■ Work item ■
Output only the lines below from the one containing "118 538 125" to the one containing "169V160Q561 152 568", exactly as written, both ends kept.

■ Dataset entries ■
****

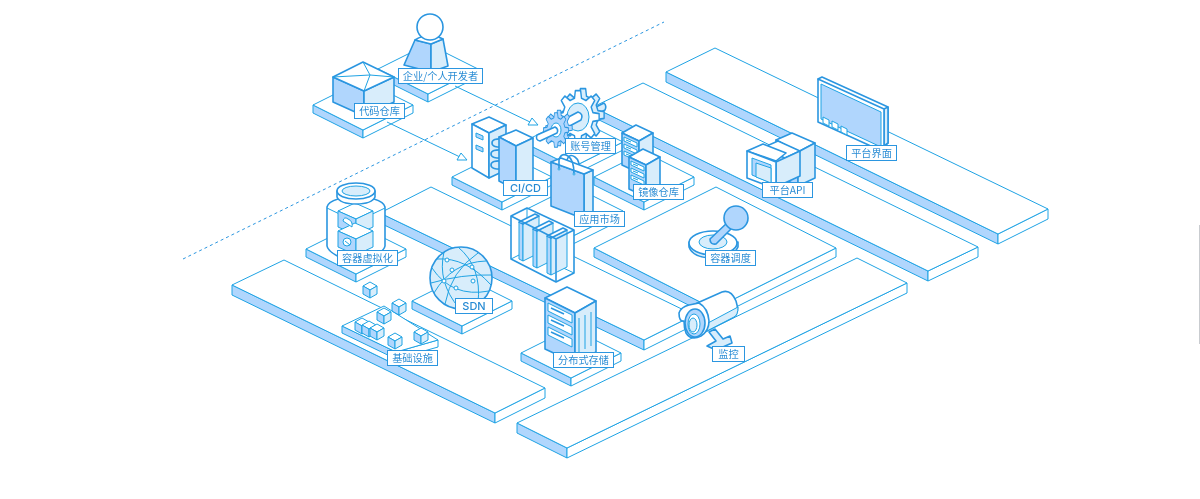
<!DOCTYPE html>
<html lang="zh-CN">
<head>
<meta charset="utf-8">
<title>容器平台架构</title>
<style>
:root{--line:#1fa3e4;--deep:#2b96e0;--side:#b0d6fd;--pale:#d8edfb;--paper:#fff;--text:#2489d3;--rule:#c9ccd0}
html,body{margin:0;background:var(--paper);overflow:hidden}
svg{display:block;width:1200px;height:499px}
.w,.s,.p,.n{stroke:var(--line);stroke-width:1;stroke-linejoin:round;vector-effect:non-scaling-stroke}
.w{fill:var(--paper)}
.s{fill:var(--side)}
.p{fill:var(--pale)}
.n{fill:none}
.b{stroke:var(--deep);stroke-width:1.6}
.flow{fill:none;stroke:var(--line);stroke-width:1}
.dash{stroke:var(--deep);stroke-width:1;stroke-dasharray:3 3}
.labels rect{fill:var(--paper);stroke:var(--deep);stroke-width:1}
.labels text{font:500 10.2px "Noto Sans CJK SC","Noto Sans",sans-serif;fill:var(--text);text-anchor:middle}
.labels .latin{font-family:Inter,"Noto Sans CJK SC",sans-serif;font-size:11px}
</style>
</head>
<body>
<svg viewBox="0 0 1200 499" role="img" aria-label="容器平台架构等距示意图">
<defs>
  <g id="tile">
    <path class="s" d="M-50 0 0 25V33L-50 8Z"/>
    <path class="w" d="M50 0 0 25V33L50 8Z"/>
    <path class="w" d="M0-25 50 0 0 25-50 0Z"/>
  </g>
  <g id="cube">
    <path class="w" d="M0-8 7-4 0 0-7-4Z"/>
    <path class="s" d="M-7-4 0 0V8L-7 4Z"/>
    <path class="p" d="M7-4 0 0V8L7 4Z"/>
  </g>
  <path id="gear" d="M17-4 24-3V3L17 4 15 9 19 15 15 19 9 15 4 17 3 24H-3L-4 17-9 15-15 19-19 15-15 9-17 4-24 3V-3L-17-4-15-9-19-15-15-19-9-15-4-17-3-24H3L4-17 9-15 15-19 19-15 15-9Z"/>
  <g id="rack">
    <path class="w b" d="M0 8 14 0 31 8 17 16Z"/>
    <path class="s b" d="M0 8 17 16V48L0 40Z"/>
    <path class="p b" d="M31 8 17 16V48L31 41Z"/>
    <path class="w" d="M2 12 15 18V22L2 16ZM2 19 15 25V29L2 23ZM2 26 15 32V36L2 30Z"/>
    <path class="n" d="M4 15 9 17M4 22 9 24M4 29 9 31"/>
  </g>
</defs>

<g id="slabs">
  <g>
    <path class="s" d="M380 213 644 340V350L380 223Z"/>
    <path class="w" d="M694 315 644 340V350L694 325Z"/>
    <path class="w" d="M431 187 694 315 644 340 380 213Z"/>
  </g>
  <g>
    <path class="s" d="M593 107 928 271V281L593 117Z"/>
    <path class="w" d="M978 247 928 271V281L978 257Z"/>
    <path class="w" d="M643 83 978 247 928 271 593 107Z"/>
  </g>
  <g>
    <path class="s" d="M666 72 998 234V244L666 82Z"/>
    <path class="w" d="M1048 209 998 234V244L1048 219Z"/>
    <path class="w" d="M715 48 1048 209 998 234 666 72Z"/>
  </g>
  <g>
    <path class="s" d="M232 285 495 413V423L232 295Z"/>
    <path class="w" d="M545 388 495 413V423L545 398Z"/>
    <path class="w" d="M284 260 545 388 495 413 232 285Z"/>
  </g>
  <g>
    <path class="s" d="M517 423 567 448V458L517 433Z"/>
    <path class="w" d="M907 283 567 448V458L907 293Z"/>
    <path class="w" d="M857 258 907 283 567 448 517 423Z"/>
  </g>
  <g>
    <path class="s" d="M594 248 714 309V318L594 257Z"/>
    <path class="w" d="M836 248 714 309V318L836 257Z"/>
    <path class="w" d="M716 187 836 248 714 309 594 248Z"/>
  </g>
</g>

<g id="tiles">
  <use href="#tile" x="428" y="69"/>
  <use href="#tile" x="363" y="105"/>
  <use href="#tile" x="573" y="142"/>
  <use href="#tile" x="502" y="177"/>
  <use href="#tile" x="644" y="177"/>
  <use href="#tile" x="573" y="211"/>
  <use href="#tile" x="356" y="249"/>
  <use href="#tile" x="462" y="301"/>
  <use href="#tile" x="571" y="353"/>
</g>

<g id="connections">
  <path class="flow dash" d="M183 259 664 22"/>
  <path class="flow" d="M455 86 530 122M387 122 460 157"/>
  <path class="w" d="M532 118 538 125 528 125ZM461 153 467 160 457 160Z"/>
</g>

<g id="developer">
  <path class="s b" d="M415 40 431 44V72L404 65Z"/>
  <path class="p b" d="M431 44 443 39 448 66 431 72Z"/>
  <path class="w b" d="M415 40Q429 31 443 39L431 44Z"/>
  <circle class="w b" cx="430" cy="27" r="13"/>
</g>

<g id="code-package">
  <path class="s b" d="M333 77 364 91V116L333 102Z"/>
  <path class="p b" d="M394 77 364 91V116L394 102Z"/>
  <path class="w b" d="M363 62 394 77 364 91 333 77Z"/>
  <path class="n" d="M333 77 370 75 394 77M363 62 370 75 364 91"/>
</g>

<g id="account-gears">
  <path class="p b" d="M596 107 604 103Q607 106 605 110L597 114Z"/>
  <use href="#gear" class="p b" transform="translate(583 115) scale(.88 1.1)"/>
  <use href="#gear" class="w b" transform="translate(578 117) scale(.88 1.1)"/>
  <ellipse class="p" cx="578" cy="117" rx="11" ry="14"/>
  <path class="w b" d="M561 121 578 112Q584 114 581 120L564 129Z"/>
  <use href="#gear" class="s b" transform="translate(559 128) scale(.55 .74)"/>
  <use href="#gear" class="s b" transform="translate(556 130) scale(.52 .72)"/>
  <ellipse class="w" cx="556" cy="130" rx="5" ry="7"/>
  <path class="w b" d="M537 135 555 127Q559 129 557 133L540 141Q535 140 537 135Z"/>
</g>

<g id="delivery-panels">
  <path class="w b" d="M472 124 489 117 506 125 489 133Z"/>
  <path class="w b" d="M472 124 489 133V178L472 168Z"/>
  <path class="p b" d="M506 125 489 133V178L506 170Z"/>
  <path class="s" d="M476 133 483 136V140L476 137ZM476 145 483 148V152L476 149Z"/>
  <path class="n b" d="M503 139Q492 138 492 143T504 147M503 150Q491 149 491 154T504 158M503 161Q491 160 491 165T504 169"/>
  <path class="w b" d="M499 137 516 130 533 138 516 146Z"/>
  <path class="s b" d="M499 137 516 146V190L499 181Z"/>
  <path class="p b" d="M533 138 516 146V190L533 182Z"/>
</g>

<g id="image-registry">
  <use href="#rack" x="622" y="125"/>
  <use href="#rack" x="629" y="149"/>
</g>

<g id="market-bag">
  <path class="n b" d="M567 174V160Q569 153 575 157 580 160 580 174"/>
  <path class="p b" d="M584 174 593 170V214L584 219Z"/>
  <path class="s b" d="M551 162 584 174V219L551 206Z"/>
  <path class="w b" d="M551 162 561 158 593 170 584 174Z"/>
  <path class="n b" d="M559 169V160Q561 152 568 156 574 160 574 174"/>
  <circle class="w" cx="559" cy="169" r="1"/><circle class="w" cx="574" cy="174" r="1"/>
</g>

<g id="container-rack">
  <path class="w b" d="M511 216 527 208 574 230V273L556 282 511 259Z"/>
  <path class="n" d="M511 259 527 251 574 273M527 208V251"/>
  <g id="blade">
    <path class="s" d="M519 222 523 224V261L519 259Z"/>
    <path class="p" d="M523 224 539 216V253L523 261Z"/>
    <path class="w b" d="M519 222 535 214 539 216 523 224Z"/>
  </g>
  <use href="#blade" x="14" y="7"/>
  <use href="#blade" x="28" y="14"/>
  <path class="n b" d="M511 216 556 239 574 230M556 239V282"/>
</g>

<g id="virtual-jar">
  <path class="w b" d="M327 207Q328 202 338 199H374Q384 202 385 207V246Q384 254 356 264 328 254 327 246Z"/>
  <path class="n" d="M327 208 356 222 385 208M356 222V262"/>
  <g id="jar-box">
    <path class="w" d="M338 211 355 203 373 211 356 219Z"/>
    <path class="s" d="M338 211 356 219V235L338 227Z"/>
    <path class="p" d="M373 211 356 219V235L373 227Z"/>
  </g>
  <use href="#jar-box" y="20"/>
  <path class="w" d="M343 221Q344 216 348 219 353 221 352 227Z"/>
  <circle class="w" cx="347" cy="242" r="4"/>
  <path class="n" d="M345 241 350 245"/>
  <path class="w b" d="M337 191V197Q340 204 356 204T375 197V191Z"/>
  <ellipse class="w b" cx="356" cy="191" rx="19" ry="8"/>
  <ellipse class="p" cx="356" cy="191" rx="14" ry="5"/>
</g>

<g id="network-globe">
  <circle class="p b" cx="461" cy="278" r="31"/>
  <path class="n" d="M437 259Q466 257 491 285M432 268Q452 298 489 291M444 252Q437 282 459 308M458 247Q482 267 478 303M486 261Q452 262 434 293M478 253Q451 271 445 304M431 283Q462 274 492 275"/>
  <g class="w"><circle cx="447" cy="260" r="2"/><circle cx="472" cy="267" r="2"/><circle cx="444" cy="281" r="2"/><circle cx="456" cy="288" r="2"/><circle cx="473" cy="281" r="2"/><circle cx="452" cy="270" r="2"/></g>
</g>

<g id="infrastructure">
  <path class="s" d="M342 326 396 352V359L342 333Z"/>
  <path class="w" d="M438 340 396 352V359L438 347Z"/>
  <path class="w" d="M384 306 438 340 396 352 342 326Z"/>
  <use href="#cube" x="370" y="290"/>
  <use href="#cube" x="399" y="307"/>
  <use href="#cube" x="384" y="316"/>
  <use href="#cube" x="362" y="326"/>
  <use href="#cube" x="369" y="329"/>
  <use href="#cube" x="377" y="332"/>
  <use href="#cube" x="421" y="336"/>
  <use href="#cube" x="395" y="341"/>
</g>

<g id="storage-server">
  <path class="w b" d="M545 298 567 287 596 301 575 313Z"/>
  <path class="s b" d="M545 298 575 313V363L545 349Z"/>
  <path class="p b" d="M596 301 575 313V363L596 352Z"/>
  <g id="drive">
    <path class="w" d="M548 303 572 315V323L548 311Z"/>
    <path class="n b" d="M551 308 564 314"/>
  </g>
  <use href="#drive" y="12"/>
  <use href="#drive" y="24"/>
  <path class="n" d="M579 318V352M585 315V349M591 312V346"/>
</g>

<g id="platform-screen">
  <path class="w b" d="M818 79 822 77 888 107V143L884 146Z"/>
  <path class="p b" d="M884 109 888 107V143L884 146Z"/>
  <path class="w b" d="M818 79 884 109V152L818 122Z"/>
  <path class="s" d="M821 84 881 112V147L821 119Z"/>
  <path class="w" d="M823 117 829 120V126L823 123ZM832 121 838 124V130L832 127ZM841 126 847 129V135L841 132Z"/>
</g>

<g id="platform-api">
  <path class="w b" d="M776 140 792 133 815 143 798 152Z"/>
  <path class="s b" d="M776 140 798 152V186L776 175Z"/>
  <path class="p b" d="M815 143 798 152V186L815 178Z"/>
  <path class="w b" d="M762 148 778 141 800 151 785 158Z"/>
  <path class="p b" d="M800 151 776 162V187L800 176Z"/>
  <path class="w b" d="M747 151 763 144 786 153 776 161Z"/>
  <path class="w b" d="M747 151 776 162V189L747 178Z"/>
  <path class="s" d="M752 158 771 165V183L752 175Z"/>
  <path class="p" d="M756 163 771 168V183L756 177Z"/>
</g>

<g id="scheduling-lever">
  <path class="p b" d="M689 242V247Q693 258 713 258T738 247V242Z"/>
  <ellipse class="w b" cx="713" cy="243" rx="24" ry="12"/>
  <ellipse class="p" cx="713" cy="242" rx="14" ry="7"/>
  <path class="s b" d="M710 239 728 222 733 227 716 244Q710 245 710 239Z"/>
  <circle class="s b" cx="736" cy="218" r="12"/>
</g>

<g id="monitor-camera">
  <path class="p b" d="M709 332 715 329 723 339 730 336 732 343 716 350 707 346 716 341Z"/>
  <path class="w b" d="M686 308 722 292Q731 289 736 301 740 313 734 317L703 333Q691 338 685 325Z"/>
  <path class="p" d="M708 323 738 307Q738 315 734 317L703 333Z"/>
  <path class="w b" d="M679 313Q681 307 689 305L699 303Q708 308 709 321 709 331 701 336 691 341 686 333 684 328 684 321 679 322 679 313Z"/>
  <ellipse class="s b" cx="695" cy="323" rx="10" ry="14"/>
  <ellipse class="w" cx="694" cy="324" rx="6" ry="10"/>
  <ellipse class="p" cx="693" cy="325" rx="4" ry="7"/>
</g>

<g class="labels">
  <rect x="398.5" y="68.5" width="84" height="15"/><text x="440.5" y="80">企业/个人开发者</text>
  <rect x="354.5" y="103.5" width="50" height="15"/><text x="379.5" y="115">代码仓库</text>
  <rect x="565.5" y="138.5" width="50" height="15"/><text x="590.5" y="150">账号管理</text>
  <rect x="503.5" y="180.5" width="44" height="15"/><text class="latin" x="525.5" y="192">CI/CD</text>
  <rect x="633.5" y="184.5" width="50" height="15"/><text x="658.5" y="196">镜像仓库</text>
  <rect x="574.5" y="211.5" width="50" height="15"/><text x="599.5" y="223">应用市场</text>
  <rect x="762.5" y="182.5" width="50" height="15"/><text x="787.5" y="194">平台API</text>
  <rect x="846.5" y="145.5" width="50" height="15"/><text x="871.5" y="157">平台界面</text>
  <rect x="705.5" y="250.5" width="50" height="15"/><text x="730.5" y="262">容器调度</text>
  <rect x="337.5" y="250.5" width="60" height="15"/><text x="367.5" y="262">容器虚拟化</text>
  <rect x="455.5" y="298.5" width="37" height="15"/><text class="latin" x="474" y="310">SDN</text>
  <rect x="387.5" y="350.5" width="50" height="15"/><text x="412.5" y="362">基础设施</text>
  <rect x="553.5" y="352.5" width="60" height="15"/><text x="583.5" y="364">分布式存储</text>
  <rect x="712.5" y="346.5" width="32" height="15"/><text x="728.5" y="358">监控</text>
</g>
<rect id="edge-rule" x="1199" y="225" width="1" height="119" fill="var(--rule)"/>
</svg>
</body>
</html>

****

■ Solved exercise ■
  <path class="w" d="M532 118 538 125 528 125ZM461 153 467 160 457 160Z"/>
</g>

<g id="developer">
  <path class="s b" d="M415 40 431 44V72L404 65Z"/>
  <path class="p b" d="M431 44 443 39 448 66 431 72Z"/>
  <path class="w b" d="M415 40Q429 31 443 39L431 44Z"/>
  <circle class="w b" cx="430" cy="27" r="13"/>
</g>

<g id="code-package">
  <path class="s b" d="M333 77 364 91V116L333 102Z"/>
  <path class="p b" d="M394 77 364 91V116L394 102Z"/>
  <path class="w b" d="M363 62 394 77 364 91 333 77Z"/>
  <path class="n" d="M333 77 370 75 394 77M363 62 370 75 364 91"/>
</g>

<g id="account-gears">
  <path class="p b" d="M596 107 604 103Q607 106 605 110L597 114Z"/>
  <use href="#gear" class="p b" transform="translate(583 115) scale(.88 1.1)"/>
  <use href="#gear" class="w b" transform="translate(578 117) scale(.88 1.1)"/>
  <ellipse class="p" cx="578" cy="117" rx="11" ry="14"/>
  <path class="w b" d="M561 121 578 112Q584 114 581 120L564 129Z"/>
  <use href="#gear" class="s b" transform="translate(559 128) scale(.55 .74)"/>
  <use href="#gear" class="s b" transform="translate(556 130) scale(.52 .72)"/>
  <ellipse class="w" cx="556" cy="130" rx="5" ry="7"/>
  <path class="w b" d="M537 135 555 127Q559 129 557 133L540 141Q535 140 537 135Z"/>
</g>

<g id="delivery-panels">
  <path class="w b" d="M472 124 489 117 506 125 489 133Z"/>
  <path class="w b" d="M472 124 489 133V178L472 168Z"/>
  <path class="p b" d="M506 125 489 133V178L506 170Z"/>
  <path class="s" d="M476 133 483 136V140L476 137ZM476 145 483 148V152L476 149Z"/>
  <path class="n b" d="M503 139Q492 138 492 143T504 147M503 150Q491 149 491 154T504 158M503 161Q491 160 491 165T504 169"/>
  <path class="w b" d="M499 137 516 130 533 138 516 146Z"/>
  <path class="s b" d="M499 137 516 146V190L499 181Z"/>
  <path class="p b" d="M533 138 516 146V190L533 182Z"/>
</g>

<g id="image-registry">
  <use href="#rack" x="622" y="125"/>
  <use href="#rack" x="629" y="149"/>
</g>

<g id="market-bag">
  <path class="n b" d="M567 174V160Q569 153 575 157 580 160 580 174"/>
  <path class="p b" d="M584 174 593 170V214L584 219Z"/>
  <path class="s b" d="M551 162 584 174V219L551 206Z"/>
  <path class="w b" d="M551 162 561 158 593 170 584 174Z"/>
  <path class="n b" d="M559 169V160Q561 152 568 156 574 160 574 174"/>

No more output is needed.